"Absolutely nothing is allowed to be said that is negative about homosexuality," said Ruth Jacobs, an infectious-disease specialist and member of Citizens for a Responsible Curriculum, which, with Parents and Friends of Ex-Gays and Gays, sued to block the curriculum in its first incarnation.
Defenders of the previous curriculum hailed the new one, which explores the range of sexual orientations and gender identities, defines harassment and discrimination and teaches tolerance regardless of sexual orientation. Board of Education President Nancy Navarro applauded the group's 8 to 0 vote, which, in the face of potential litigation, "sends a message that we stand firm on the balanced approach that we have taken with these revisions."

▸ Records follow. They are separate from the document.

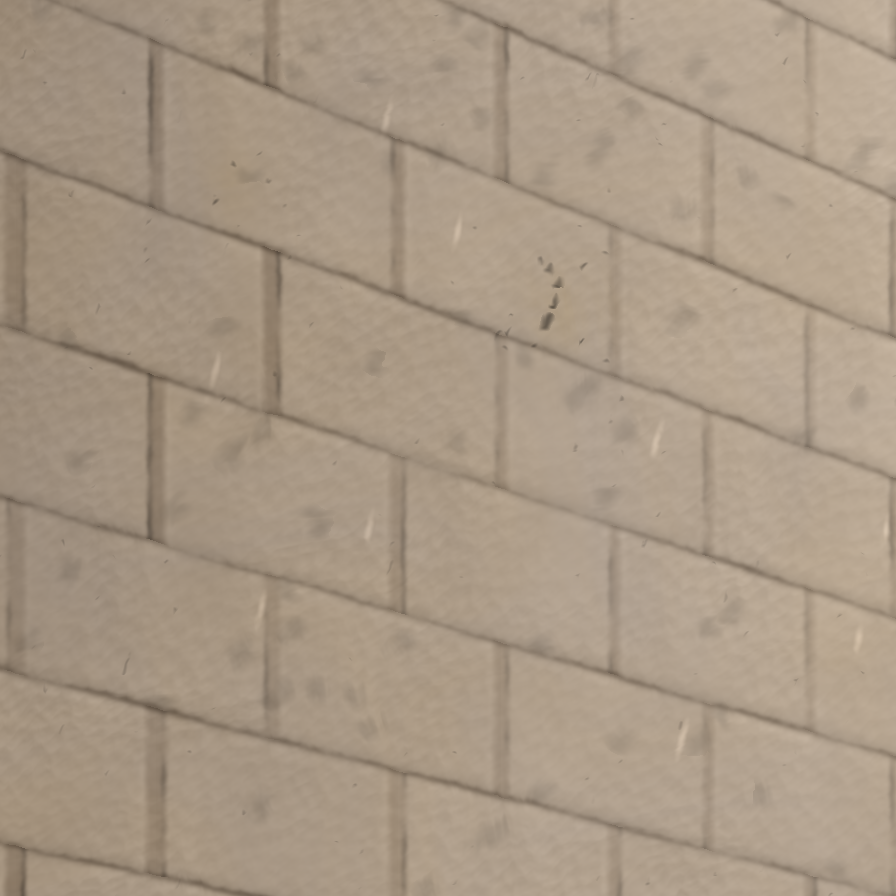
Write a WebGL 1 fragment shader that draws this texture.

```glsl
precision highp float;
// Painted block wall seen at an angle: running-bond courses in perspective.
// Screen points are mapped to course and block numbers, then worn joints, embossed
// cellular grain, pits, stains and scratches are layered over a soft side light.

uniform vec2 u_resolution;

float hash(vec2 p) {
  return fract(sin(dot(p, vec2(127.1, 311.7))) * 43758.545);
}

// Cellular noise: x is the distance to the nearest point, y its random id
vec2 cells(vec2 p) {
  vec2 base = floor(p), nearest = vec2(9.0, 0.0);
  for (int j = -1; j <= 1; j++) {
    for (int i = -1; i <= 1; i++) {
      vec2 c = base + vec2(float(i), float(j));
      vec2 point = c + 0.1 + 0.8 * vec2(hash(c), hash(c + 57.3));
      float d = distance(p, point);
      if (d < nearest.x) nearest = vec2(d, hash(c + 19.7));
    }
  }
  return nearest;
}

// Layered, warped sines: slow blotches around zero
float mottle(vec2 p) {
  float sum = 0.0, amp = 0.5;
  for (int i = 0; i < 4; i++) {
    p = mat2(0.8, 0.6, -0.6, 0.8) * p + 1.7;
    p += 0.9 * sin(p.yx * 1.3);
    sum += amp * sin(p.x) * sin(p.y);
    p *= 1.8;
    amp *= 0.6;
  }
  return sum;
}

// Slope of the cellular field along a fixed light direction
float emboss(vec2 p) {
  return cells(p).x - cells(p + vec2(0.3, 0.2)).x;
}

float bell(float x, float width) {
  return exp(-x * x / (width * width));
}

void main() {
  vec2 p = gl_FragCoord.xy / u_resolution;
  float blotch = mottle(p * 20.0);
  float rough = cells(p * 60.0 + 0.5 * blotch).x - 0.45;

  // Perspective: courses and blocks shrink towards the right
  float depth = 1.0 - 0.1925 * p.x;
  float rise = 0.1927 * depth;
  float course = (0.831 - p.y - 0.365 * p.x) / rise + 0.016 * blotch + 0.01 * rough;
  float row = floor(course);
  float odd = mod(row, 2.0);
  float block = (6.56 * p.x / depth - 0.115 - 0.07 * odd - odd) * 0.5;
  float column = floor(block + 0.5);

  // Signed distances to the nearest bed joint and upright joint
  float bedRow = floor(course + 0.5);
  float bed = (course - bedRow) * rise;
  float upright = (block - column) * depth * depth / 3.28 + 0.002 * rough + 0.001 * blotch;

  // Side light, dimmer in the upper left, with a tone for each block
  float light = 0.27 + 0.66 * p.x - 0.2 * p.y * (1.0 - p.x);
  light += 0.16 * p.x * p.y - 0.12 * bell(length(p - vec2(1.0, 0.0)), 0.25);
  light += 0.07 * (hash(vec2(floor(block), row)) - 0.5) + 0.13 * blotch;
  vec3 color = mix(vec3(0.60, 0.535, 0.462), vec3(0.735, 0.668, 0.59), light);
  color += vec3(0.008, 0.002, -0.012) * mottle(p * 9.0 + 4.0);

  // Diagonal rough grain, bent by the blotches and patchy in strength
  vec2 slant = mat2(0.77, -0.64, 0.64, 0.77) * p + 0.006 * blotch;
  float grain = emboss(slant * vec2(42.0, 68.0)) + 0.35 * emboss(slant * vec2(90.0, 130.0));
  color += 0.035 * grain * (1.0 + 0.7 * mottle(p * 13.0 + 2.0));

  // Wide, faded upright joints with a darker, broken edge
  float seed = hash(vec2(column, row) + 3.1);
  float halfWidth = mix(0.0115, 0.006, p.x) * mix(0.75, 1.1, seed);
  float fade = mix(1.0, 0.7, p.x) * mix(0.5, 1.0, hash(vec2(row, column) + 8.4));
  fade *= 0.95 + 0.45 * blotch;
  float band = 1.0 - smoothstep(halfWidth - 0.006, halfWidth + 0.005, abs(upright));
  float side = seed > 0.5 ? 1.0 : -1.0;
  float broken = smoothstep(0.15, 0.75, cells(vec2(column * 3.7 + row, p.y * 16.0)).x);
  color = mix(color, color * vec3(0.84, 0.82, 0.80), band * fade);
  color *= 1.0 - 0.28 * broken * fade * bell(upright - side * halfWidth * 0.75, 0.0035);
  color += 0.015 * bell(upright + side * (halfWidth + 0.005), 0.004) * fade;

  // Thin bed joints: dark core that comes and goes, soft shadow, pale lip
  float wear = 0.3 + 0.9 * cells(vec2(p.x * 7.0, bedRow * 3.7)).x;
  wear += 0.4 * rough + 0.35 * blotch;
  wear *= 1.0 - 0.45 * bell(length(p - vec2(0.52, 0.47)), 0.2);
  wear = clamp(wear * mix(1.15, 0.9, p.x), 0.08, 1.3);
  color *= 1.0 - vec3(0.24, 0.26, 0.28) * wear * bell(bed, 0.003 + 0.0014 * wear);
  color *= 1.0 - 0.06 * bell(bed + 0.003, 0.010);
  color += 0.016 * bell(bed - 0.010, 0.006) * (1.0 + blotch);

  // Faint smudges over the wall, ragged pits crowded in two damaged patches
  float damage = bell(length(p - vec2(0.635, 0.655)), 0.055);
  damage += 0.6 * bell(length(p - vec2(0.25, 0.79)), 0.035);
  vec2 pit = cells(slant * vec2(52.0, 74.0) + 0.5 * blotch + 0.6 * rough);
  float radius = min(max(pit.y - 0.95 + 0.42 * damage, 0.0) * 2.0, 0.5);
  float hole = (1.0 - smoothstep(0.0, radius + 0.15, pit.x)) * smoothstep(0.0, 0.1, radius);
  color = mix(color, color * vec3(0.95, 0.91, 0.78), 0.6 * damage * (0.7 + blotch));
  color *= 1.0 - hole * (0.17 + 0.33 * damage);
  vec2 smudge = cells(p * 19.0 + 0.4 * blotch + 3.0);
  color *= 1.0 - 0.09 * step(0.8, smudge.y) * (1.0 - smoothstep(0.05, 0.4, smudge.x));

  // A few soft, pale upright scratches
  vec2 scratch = cells(vec2(p.x * 42.0 - p.y * 9.0, p.y * 10.0) + 5.0 + 0.2 * blotch);
  float mark = step(0.982, scratch.y) * (1.0 - smoothstep(0.0, 0.27, scratch.x));
  color += vec3(0.10, 0.095, 0.09) * mark;

  gl_FragColor = vec4(clamp(color, 0.0, 1.0), 1.0);
}
```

About 15 opponents of the curriculum appeared at the board meeting, carrying signs that read, "Children's health before political agendas" and "Not viewpoint neutral."
The opposition groups say that if lessons on sexual orientation are taught at all, they should include perspectives that homosexuals can change, that transgenderism is a mental disorder and that anal intercourse is dangerous. One representative from each of the two opposing groups sat on a 15-person advisory committee that recommended dozens of additions and changes to the curriculum.
Others on the committee lobbied the school board to insert stronger statements in the curriculum in support of gay, lesbian and transgender students. Yesterday, that campaign narrowed to a request that a single sentence be added to the lessons, instructing that mainstream medical and mental health organizations have concluded that homosexuality is not a disease or a mental illness.
The suggestion divided board members, who split 4 to 4 on a motion by Patricia O'Neill (Bethesda-Chevy Chase) to instruct teachers to provide the statement upon a student's request.
School Superintendent Jerry D. Weast reminded board members that the curriculum, written by his staff, had been built on specific academic objectives and tailored to "circumscribe our liability."